Only the lines from the one containing "flex; height: 457px;" through the one containing "absolute; left: 233px;" should be printed, exactly as they appear below, with both ends included.

__Data extracts__.

::::::::::

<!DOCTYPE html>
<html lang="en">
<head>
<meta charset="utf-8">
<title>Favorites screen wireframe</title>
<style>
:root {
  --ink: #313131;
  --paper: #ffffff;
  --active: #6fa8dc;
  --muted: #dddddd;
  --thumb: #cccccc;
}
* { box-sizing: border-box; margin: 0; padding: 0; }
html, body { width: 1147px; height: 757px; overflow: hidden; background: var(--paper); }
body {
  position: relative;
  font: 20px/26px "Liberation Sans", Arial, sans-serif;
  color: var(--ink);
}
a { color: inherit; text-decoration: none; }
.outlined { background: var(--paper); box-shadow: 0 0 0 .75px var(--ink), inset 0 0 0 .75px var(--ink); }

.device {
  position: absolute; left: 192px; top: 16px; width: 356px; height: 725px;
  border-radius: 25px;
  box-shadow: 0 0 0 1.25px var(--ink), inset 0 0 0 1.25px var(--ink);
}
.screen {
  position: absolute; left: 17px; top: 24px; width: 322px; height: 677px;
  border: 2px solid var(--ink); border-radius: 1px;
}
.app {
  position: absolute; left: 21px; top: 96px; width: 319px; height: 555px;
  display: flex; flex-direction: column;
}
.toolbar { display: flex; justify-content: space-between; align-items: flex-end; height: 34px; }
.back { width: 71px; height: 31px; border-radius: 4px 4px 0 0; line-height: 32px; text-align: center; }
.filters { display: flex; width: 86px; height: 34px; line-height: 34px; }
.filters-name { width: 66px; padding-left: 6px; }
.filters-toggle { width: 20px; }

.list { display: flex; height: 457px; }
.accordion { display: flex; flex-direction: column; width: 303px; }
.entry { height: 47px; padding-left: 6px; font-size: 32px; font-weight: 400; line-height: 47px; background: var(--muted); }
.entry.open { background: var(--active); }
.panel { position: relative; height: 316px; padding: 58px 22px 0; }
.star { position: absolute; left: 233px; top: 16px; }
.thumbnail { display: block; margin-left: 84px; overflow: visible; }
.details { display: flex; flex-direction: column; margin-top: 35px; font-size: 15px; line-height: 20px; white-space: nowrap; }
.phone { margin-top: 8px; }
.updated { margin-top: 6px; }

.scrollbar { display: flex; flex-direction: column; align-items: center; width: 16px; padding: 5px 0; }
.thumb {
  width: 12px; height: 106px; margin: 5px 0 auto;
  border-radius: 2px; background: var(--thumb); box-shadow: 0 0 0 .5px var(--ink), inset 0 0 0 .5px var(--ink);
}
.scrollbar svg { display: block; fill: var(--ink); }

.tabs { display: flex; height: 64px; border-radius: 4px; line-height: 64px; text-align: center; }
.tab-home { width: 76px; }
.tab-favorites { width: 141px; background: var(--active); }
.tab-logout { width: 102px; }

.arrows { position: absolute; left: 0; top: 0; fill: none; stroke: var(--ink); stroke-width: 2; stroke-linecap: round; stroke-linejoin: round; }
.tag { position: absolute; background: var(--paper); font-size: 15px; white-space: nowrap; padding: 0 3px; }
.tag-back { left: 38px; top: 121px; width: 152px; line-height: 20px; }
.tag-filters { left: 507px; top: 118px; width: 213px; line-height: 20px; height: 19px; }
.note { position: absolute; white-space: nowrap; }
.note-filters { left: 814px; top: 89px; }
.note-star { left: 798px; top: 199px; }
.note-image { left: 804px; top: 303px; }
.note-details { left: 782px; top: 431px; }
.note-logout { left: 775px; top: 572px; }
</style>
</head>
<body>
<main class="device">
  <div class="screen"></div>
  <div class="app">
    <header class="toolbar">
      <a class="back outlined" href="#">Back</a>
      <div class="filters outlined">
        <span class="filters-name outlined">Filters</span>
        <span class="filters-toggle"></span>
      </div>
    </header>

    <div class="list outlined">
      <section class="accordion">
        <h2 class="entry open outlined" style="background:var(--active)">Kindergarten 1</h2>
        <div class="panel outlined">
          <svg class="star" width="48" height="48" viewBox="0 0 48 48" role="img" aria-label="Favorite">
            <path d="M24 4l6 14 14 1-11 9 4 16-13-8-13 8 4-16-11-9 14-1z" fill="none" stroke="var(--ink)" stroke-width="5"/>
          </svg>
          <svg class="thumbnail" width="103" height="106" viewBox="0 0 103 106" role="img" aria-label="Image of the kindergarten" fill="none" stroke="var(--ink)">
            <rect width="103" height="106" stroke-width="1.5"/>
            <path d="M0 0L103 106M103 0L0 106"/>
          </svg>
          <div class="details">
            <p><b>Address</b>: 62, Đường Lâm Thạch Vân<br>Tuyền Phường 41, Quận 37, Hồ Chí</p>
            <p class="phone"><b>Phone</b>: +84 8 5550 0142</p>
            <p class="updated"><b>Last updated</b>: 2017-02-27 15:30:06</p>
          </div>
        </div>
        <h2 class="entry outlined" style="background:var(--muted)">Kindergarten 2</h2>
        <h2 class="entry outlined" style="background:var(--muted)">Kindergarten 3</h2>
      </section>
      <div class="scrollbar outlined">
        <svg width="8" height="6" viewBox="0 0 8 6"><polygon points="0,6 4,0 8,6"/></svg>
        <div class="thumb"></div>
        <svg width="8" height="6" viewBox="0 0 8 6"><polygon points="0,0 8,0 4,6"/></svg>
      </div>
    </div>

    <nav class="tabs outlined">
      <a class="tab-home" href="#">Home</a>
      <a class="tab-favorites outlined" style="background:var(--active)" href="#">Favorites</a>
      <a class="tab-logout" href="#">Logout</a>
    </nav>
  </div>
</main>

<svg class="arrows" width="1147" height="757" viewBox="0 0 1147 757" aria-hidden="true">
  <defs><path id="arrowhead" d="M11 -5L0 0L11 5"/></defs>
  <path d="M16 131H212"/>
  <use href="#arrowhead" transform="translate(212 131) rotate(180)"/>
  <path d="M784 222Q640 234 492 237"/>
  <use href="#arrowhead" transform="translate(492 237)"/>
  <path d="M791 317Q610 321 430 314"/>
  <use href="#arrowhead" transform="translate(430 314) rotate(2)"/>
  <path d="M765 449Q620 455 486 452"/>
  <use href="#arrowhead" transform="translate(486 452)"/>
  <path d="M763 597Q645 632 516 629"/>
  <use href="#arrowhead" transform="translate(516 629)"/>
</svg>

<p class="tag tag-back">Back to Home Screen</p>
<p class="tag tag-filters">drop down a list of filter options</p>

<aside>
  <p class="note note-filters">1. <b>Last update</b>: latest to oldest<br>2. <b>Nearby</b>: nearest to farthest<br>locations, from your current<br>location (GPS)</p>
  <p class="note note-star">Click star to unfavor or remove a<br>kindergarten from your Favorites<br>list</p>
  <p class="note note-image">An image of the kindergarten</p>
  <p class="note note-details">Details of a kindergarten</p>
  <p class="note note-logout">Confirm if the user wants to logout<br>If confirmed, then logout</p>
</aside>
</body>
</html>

::::::::::

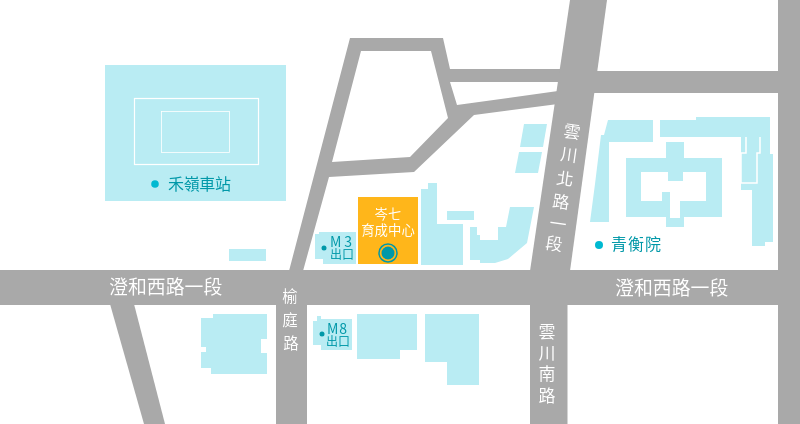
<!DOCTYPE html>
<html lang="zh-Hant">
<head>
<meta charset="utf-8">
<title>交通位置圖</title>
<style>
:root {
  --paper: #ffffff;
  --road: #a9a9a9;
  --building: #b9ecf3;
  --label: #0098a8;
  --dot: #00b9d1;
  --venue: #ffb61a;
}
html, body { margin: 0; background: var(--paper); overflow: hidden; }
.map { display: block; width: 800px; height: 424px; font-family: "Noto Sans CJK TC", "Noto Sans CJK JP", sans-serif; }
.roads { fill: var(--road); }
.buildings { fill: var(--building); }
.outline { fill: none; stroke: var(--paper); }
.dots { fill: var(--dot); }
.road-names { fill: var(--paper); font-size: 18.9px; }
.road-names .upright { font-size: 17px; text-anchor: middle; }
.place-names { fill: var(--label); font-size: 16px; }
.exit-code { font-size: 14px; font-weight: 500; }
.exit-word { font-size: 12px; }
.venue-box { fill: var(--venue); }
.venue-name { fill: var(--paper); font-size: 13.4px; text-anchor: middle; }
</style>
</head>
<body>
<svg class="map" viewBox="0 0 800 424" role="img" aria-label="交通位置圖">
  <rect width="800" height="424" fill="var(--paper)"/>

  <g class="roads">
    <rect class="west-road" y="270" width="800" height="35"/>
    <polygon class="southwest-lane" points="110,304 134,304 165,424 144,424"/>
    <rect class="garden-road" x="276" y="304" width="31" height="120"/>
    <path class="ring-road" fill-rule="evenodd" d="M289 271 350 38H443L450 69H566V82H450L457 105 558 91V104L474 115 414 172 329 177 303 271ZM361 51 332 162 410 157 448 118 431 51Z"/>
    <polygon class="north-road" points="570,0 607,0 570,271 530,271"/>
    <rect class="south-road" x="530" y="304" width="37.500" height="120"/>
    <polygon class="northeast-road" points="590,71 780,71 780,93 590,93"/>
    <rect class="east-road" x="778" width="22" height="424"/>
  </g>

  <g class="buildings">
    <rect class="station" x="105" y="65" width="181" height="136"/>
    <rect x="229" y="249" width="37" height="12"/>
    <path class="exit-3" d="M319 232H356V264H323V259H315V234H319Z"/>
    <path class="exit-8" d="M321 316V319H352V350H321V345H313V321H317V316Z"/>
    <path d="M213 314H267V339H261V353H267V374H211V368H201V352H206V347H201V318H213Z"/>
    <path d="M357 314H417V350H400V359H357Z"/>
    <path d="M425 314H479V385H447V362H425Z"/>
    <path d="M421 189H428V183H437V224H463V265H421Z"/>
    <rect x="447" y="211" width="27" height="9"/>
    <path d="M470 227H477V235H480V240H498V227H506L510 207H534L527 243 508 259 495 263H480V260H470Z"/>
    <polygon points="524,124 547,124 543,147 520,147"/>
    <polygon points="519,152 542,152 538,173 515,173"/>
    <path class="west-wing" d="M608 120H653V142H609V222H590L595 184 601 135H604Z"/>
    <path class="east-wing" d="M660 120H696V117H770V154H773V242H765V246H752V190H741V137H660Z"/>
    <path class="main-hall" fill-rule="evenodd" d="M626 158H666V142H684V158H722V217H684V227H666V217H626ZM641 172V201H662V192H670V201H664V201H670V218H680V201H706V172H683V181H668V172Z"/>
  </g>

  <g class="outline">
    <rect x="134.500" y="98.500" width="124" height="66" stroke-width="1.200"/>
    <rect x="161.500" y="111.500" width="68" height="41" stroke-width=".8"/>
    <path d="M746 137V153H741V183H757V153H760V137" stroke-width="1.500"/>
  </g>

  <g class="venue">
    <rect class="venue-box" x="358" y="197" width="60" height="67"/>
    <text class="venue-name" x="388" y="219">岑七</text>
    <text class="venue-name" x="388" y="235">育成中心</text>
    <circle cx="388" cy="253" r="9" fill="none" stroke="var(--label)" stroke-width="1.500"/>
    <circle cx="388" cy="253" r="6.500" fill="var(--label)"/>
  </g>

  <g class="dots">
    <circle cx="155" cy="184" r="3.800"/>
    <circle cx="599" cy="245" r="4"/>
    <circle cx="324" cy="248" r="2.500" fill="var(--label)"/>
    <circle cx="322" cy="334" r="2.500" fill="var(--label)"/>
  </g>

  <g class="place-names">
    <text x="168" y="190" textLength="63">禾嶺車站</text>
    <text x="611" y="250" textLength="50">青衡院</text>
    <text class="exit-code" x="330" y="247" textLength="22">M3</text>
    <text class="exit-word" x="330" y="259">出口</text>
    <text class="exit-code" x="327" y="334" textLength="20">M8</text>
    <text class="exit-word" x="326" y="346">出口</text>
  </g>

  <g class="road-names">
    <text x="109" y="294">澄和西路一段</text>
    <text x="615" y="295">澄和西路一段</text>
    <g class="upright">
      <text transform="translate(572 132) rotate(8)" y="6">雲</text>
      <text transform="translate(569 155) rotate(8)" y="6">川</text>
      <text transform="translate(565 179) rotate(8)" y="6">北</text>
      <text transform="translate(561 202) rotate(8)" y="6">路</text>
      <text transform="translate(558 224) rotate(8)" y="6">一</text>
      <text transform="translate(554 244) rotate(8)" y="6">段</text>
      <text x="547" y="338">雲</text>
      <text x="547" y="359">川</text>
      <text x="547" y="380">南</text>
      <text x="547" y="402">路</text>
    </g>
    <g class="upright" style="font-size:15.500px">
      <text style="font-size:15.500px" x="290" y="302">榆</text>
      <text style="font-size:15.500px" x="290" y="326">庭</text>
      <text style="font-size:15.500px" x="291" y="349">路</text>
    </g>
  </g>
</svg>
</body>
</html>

::::::::::

__Solution below__.
.list { display: flex; height: 457px; }
.accordion { display: flex; flex-direction: column; width: 303px; }
.entry { height: 47px; padding-left: 6px; font-size: 32px; font-weight: 400; line-height: 47px; background: var(--muted); }
.entry.open { background: var(--active); }
.panel { position: relative; height: 316px; padding: 58px 22px 0; }
.star { position: absolute; left: 233px; top: 16px; }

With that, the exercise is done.